# TASK ITEM
How does the data below read from its first line through the line containing "height: calc(var(--h) * 1px);"? Print those lines exactly.

# SUPPLIED RECORDS
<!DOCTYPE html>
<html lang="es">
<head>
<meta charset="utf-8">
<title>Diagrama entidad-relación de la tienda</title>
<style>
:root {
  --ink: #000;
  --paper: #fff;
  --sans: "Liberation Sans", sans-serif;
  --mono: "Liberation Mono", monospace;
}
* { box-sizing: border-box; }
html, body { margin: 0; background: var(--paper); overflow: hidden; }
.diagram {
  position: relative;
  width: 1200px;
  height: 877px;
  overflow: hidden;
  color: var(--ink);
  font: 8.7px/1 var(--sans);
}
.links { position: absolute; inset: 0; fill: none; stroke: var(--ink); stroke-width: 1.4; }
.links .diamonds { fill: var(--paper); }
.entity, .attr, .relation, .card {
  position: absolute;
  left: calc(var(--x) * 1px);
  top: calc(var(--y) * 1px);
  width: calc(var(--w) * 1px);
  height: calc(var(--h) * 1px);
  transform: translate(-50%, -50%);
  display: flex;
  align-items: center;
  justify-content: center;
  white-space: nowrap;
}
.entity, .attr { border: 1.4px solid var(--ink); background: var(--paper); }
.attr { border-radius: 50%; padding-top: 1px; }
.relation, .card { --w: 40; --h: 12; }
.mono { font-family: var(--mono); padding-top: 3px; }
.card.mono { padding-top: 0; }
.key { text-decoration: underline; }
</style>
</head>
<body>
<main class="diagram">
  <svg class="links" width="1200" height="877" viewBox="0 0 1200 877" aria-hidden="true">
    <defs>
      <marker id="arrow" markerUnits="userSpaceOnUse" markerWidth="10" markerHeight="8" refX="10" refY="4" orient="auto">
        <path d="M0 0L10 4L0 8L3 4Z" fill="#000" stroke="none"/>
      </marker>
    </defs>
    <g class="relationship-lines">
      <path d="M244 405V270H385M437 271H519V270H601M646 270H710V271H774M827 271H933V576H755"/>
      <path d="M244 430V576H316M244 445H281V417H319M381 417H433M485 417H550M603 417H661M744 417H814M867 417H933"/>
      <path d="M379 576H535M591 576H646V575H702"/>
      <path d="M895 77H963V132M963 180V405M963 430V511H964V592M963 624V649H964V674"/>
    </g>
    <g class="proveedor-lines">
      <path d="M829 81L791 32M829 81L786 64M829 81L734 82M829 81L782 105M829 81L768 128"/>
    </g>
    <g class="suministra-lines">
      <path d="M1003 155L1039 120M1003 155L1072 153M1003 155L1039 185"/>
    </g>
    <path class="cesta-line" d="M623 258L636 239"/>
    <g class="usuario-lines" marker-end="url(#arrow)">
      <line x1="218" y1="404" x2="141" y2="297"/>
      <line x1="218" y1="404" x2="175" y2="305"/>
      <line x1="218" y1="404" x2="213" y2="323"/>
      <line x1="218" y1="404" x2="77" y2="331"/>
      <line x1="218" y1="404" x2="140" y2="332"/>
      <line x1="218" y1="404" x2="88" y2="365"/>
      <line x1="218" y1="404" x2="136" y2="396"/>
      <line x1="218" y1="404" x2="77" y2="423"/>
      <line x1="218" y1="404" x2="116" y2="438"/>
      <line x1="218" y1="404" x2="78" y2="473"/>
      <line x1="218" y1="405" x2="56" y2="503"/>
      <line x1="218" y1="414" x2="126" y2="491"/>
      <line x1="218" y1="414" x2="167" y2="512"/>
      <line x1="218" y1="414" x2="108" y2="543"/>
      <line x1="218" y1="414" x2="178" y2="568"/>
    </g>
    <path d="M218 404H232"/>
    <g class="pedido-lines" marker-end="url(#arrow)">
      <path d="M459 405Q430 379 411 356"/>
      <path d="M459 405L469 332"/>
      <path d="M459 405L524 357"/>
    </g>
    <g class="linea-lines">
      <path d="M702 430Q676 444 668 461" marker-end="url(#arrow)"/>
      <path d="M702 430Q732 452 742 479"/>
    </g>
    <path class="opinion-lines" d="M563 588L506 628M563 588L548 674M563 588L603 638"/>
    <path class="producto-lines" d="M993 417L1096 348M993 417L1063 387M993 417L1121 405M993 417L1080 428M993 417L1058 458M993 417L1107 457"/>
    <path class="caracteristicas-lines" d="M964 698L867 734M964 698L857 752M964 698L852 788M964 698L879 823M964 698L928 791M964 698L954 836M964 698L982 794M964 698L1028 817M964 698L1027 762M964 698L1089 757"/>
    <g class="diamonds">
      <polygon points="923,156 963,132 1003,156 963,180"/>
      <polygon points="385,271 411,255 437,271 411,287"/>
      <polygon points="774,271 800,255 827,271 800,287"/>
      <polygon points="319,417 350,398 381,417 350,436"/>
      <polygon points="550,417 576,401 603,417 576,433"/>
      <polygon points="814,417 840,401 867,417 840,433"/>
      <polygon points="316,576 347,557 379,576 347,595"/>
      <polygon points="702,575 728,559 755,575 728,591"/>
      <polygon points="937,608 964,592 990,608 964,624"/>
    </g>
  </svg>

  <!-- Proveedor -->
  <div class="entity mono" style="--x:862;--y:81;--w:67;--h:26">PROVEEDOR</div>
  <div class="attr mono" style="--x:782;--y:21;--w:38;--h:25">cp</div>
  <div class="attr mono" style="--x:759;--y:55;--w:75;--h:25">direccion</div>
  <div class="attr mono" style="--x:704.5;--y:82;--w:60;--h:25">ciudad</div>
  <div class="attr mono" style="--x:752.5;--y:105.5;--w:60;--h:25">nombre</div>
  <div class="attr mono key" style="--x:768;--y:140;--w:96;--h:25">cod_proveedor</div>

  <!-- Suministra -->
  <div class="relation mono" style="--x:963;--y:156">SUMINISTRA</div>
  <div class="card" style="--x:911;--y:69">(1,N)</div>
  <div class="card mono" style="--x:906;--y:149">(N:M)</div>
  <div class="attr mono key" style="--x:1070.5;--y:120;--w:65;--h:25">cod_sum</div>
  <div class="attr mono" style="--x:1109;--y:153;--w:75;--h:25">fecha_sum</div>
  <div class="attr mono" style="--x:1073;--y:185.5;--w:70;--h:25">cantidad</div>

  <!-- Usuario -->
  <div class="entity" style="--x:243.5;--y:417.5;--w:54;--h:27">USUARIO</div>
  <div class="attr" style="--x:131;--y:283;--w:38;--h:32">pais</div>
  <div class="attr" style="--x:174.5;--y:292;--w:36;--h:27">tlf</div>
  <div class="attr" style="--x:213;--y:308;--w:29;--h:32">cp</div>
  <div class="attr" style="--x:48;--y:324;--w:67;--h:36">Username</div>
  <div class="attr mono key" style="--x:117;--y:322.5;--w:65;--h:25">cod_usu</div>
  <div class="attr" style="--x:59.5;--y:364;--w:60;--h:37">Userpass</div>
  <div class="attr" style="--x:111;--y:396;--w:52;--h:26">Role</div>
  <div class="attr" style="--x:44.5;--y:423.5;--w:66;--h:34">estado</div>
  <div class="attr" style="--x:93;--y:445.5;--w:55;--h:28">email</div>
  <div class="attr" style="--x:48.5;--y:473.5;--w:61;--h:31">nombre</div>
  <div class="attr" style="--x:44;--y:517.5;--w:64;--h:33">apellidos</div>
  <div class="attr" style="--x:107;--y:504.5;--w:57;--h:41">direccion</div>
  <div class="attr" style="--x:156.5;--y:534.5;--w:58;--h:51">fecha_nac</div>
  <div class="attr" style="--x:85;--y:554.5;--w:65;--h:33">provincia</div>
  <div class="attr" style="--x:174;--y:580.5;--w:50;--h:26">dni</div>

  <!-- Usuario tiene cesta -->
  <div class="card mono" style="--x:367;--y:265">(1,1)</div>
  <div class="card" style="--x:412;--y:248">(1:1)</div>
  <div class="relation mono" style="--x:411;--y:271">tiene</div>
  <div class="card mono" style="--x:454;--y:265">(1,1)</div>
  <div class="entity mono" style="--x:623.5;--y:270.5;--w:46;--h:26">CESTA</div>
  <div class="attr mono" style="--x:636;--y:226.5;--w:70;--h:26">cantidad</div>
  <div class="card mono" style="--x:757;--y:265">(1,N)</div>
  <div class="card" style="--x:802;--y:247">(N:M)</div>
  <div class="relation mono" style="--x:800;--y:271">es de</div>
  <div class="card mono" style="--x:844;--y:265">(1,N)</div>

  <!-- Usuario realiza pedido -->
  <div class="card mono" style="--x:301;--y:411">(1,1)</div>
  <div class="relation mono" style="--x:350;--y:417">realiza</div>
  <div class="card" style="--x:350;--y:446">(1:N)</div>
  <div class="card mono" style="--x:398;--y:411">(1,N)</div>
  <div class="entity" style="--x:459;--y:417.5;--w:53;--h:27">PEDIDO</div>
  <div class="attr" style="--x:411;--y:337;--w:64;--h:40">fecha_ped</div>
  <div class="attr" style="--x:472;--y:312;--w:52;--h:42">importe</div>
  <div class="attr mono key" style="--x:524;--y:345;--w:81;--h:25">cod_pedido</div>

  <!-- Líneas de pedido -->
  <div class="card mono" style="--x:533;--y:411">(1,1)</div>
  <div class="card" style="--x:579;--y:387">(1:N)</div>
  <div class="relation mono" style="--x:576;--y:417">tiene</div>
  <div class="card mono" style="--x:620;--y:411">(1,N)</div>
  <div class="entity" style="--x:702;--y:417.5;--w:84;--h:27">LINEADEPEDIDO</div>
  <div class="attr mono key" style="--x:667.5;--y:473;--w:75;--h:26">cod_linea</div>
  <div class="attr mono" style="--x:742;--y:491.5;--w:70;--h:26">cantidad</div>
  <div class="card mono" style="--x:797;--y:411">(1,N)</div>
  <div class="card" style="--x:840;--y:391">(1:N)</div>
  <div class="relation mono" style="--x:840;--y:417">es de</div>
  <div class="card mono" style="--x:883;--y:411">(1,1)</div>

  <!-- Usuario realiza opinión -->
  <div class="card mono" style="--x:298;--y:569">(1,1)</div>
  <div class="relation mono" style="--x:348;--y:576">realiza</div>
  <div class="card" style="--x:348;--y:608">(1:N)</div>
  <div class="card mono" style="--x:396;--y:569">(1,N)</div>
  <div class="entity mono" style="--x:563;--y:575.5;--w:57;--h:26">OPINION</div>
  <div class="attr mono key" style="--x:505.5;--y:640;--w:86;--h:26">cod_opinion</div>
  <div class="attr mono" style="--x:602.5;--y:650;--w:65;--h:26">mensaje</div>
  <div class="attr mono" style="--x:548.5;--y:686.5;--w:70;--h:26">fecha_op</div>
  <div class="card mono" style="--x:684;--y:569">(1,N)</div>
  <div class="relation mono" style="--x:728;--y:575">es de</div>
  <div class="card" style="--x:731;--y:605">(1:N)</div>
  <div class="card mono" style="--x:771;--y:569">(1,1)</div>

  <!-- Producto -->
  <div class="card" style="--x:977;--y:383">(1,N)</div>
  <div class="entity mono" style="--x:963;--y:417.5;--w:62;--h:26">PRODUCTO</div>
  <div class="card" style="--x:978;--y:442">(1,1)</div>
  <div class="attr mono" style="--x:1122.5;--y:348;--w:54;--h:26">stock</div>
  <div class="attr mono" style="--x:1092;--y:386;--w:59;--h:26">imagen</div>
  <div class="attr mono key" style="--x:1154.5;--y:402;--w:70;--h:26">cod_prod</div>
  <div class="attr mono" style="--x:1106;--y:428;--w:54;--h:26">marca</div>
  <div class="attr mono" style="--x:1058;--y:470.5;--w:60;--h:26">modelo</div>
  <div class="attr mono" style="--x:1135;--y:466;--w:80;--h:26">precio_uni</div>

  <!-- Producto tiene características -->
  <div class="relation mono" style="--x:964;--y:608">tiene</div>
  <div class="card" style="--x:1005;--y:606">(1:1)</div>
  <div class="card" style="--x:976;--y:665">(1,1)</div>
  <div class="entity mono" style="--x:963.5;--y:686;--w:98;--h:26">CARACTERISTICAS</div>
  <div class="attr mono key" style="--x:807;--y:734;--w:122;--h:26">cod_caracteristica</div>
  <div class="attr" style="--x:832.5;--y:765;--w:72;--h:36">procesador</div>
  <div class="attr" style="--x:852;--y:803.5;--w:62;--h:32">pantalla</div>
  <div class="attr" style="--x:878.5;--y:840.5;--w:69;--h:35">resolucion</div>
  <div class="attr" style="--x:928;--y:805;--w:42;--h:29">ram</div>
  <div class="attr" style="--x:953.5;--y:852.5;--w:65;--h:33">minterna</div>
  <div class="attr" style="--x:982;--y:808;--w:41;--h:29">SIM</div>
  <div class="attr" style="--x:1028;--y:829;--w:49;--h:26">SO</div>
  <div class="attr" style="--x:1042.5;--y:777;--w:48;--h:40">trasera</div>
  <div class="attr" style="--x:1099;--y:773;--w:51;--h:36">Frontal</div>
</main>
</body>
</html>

# ANSWER
<!DOCTYPE html>
<html lang="es">
<head>
<meta charset="utf-8">
<title>Diagrama entidad-relación de la tienda</title>
<style>
:root {
  --ink: #000;
  --paper: #fff;
  --sans: "Liberation Sans", sans-serif;
  --mono: "Liberation Mono", monospace;
}
* { box-sizing: border-box; }
html, body { margin: 0; background: var(--paper); overflow: hidden; }
.diagram {
  position: relative;
  width: 1200px;
  height: 877px;
  overflow: hidden;
  color: var(--ink);
  font: 8.7px/1 var(--sans);
}
.links { position: absolute; inset: 0; fill: none; stroke: var(--ink); stroke-width: 1.4; }
.links .diamonds { fill: var(--paper); }
.entity, .attr, .relation, .card {
  position: absolute;
  left: calc(var(--x) * 1px);
  top: calc(var(--y) * 1px);
  width: calc(var(--w) * 1px);
  height: calc(var(--h) * 1px);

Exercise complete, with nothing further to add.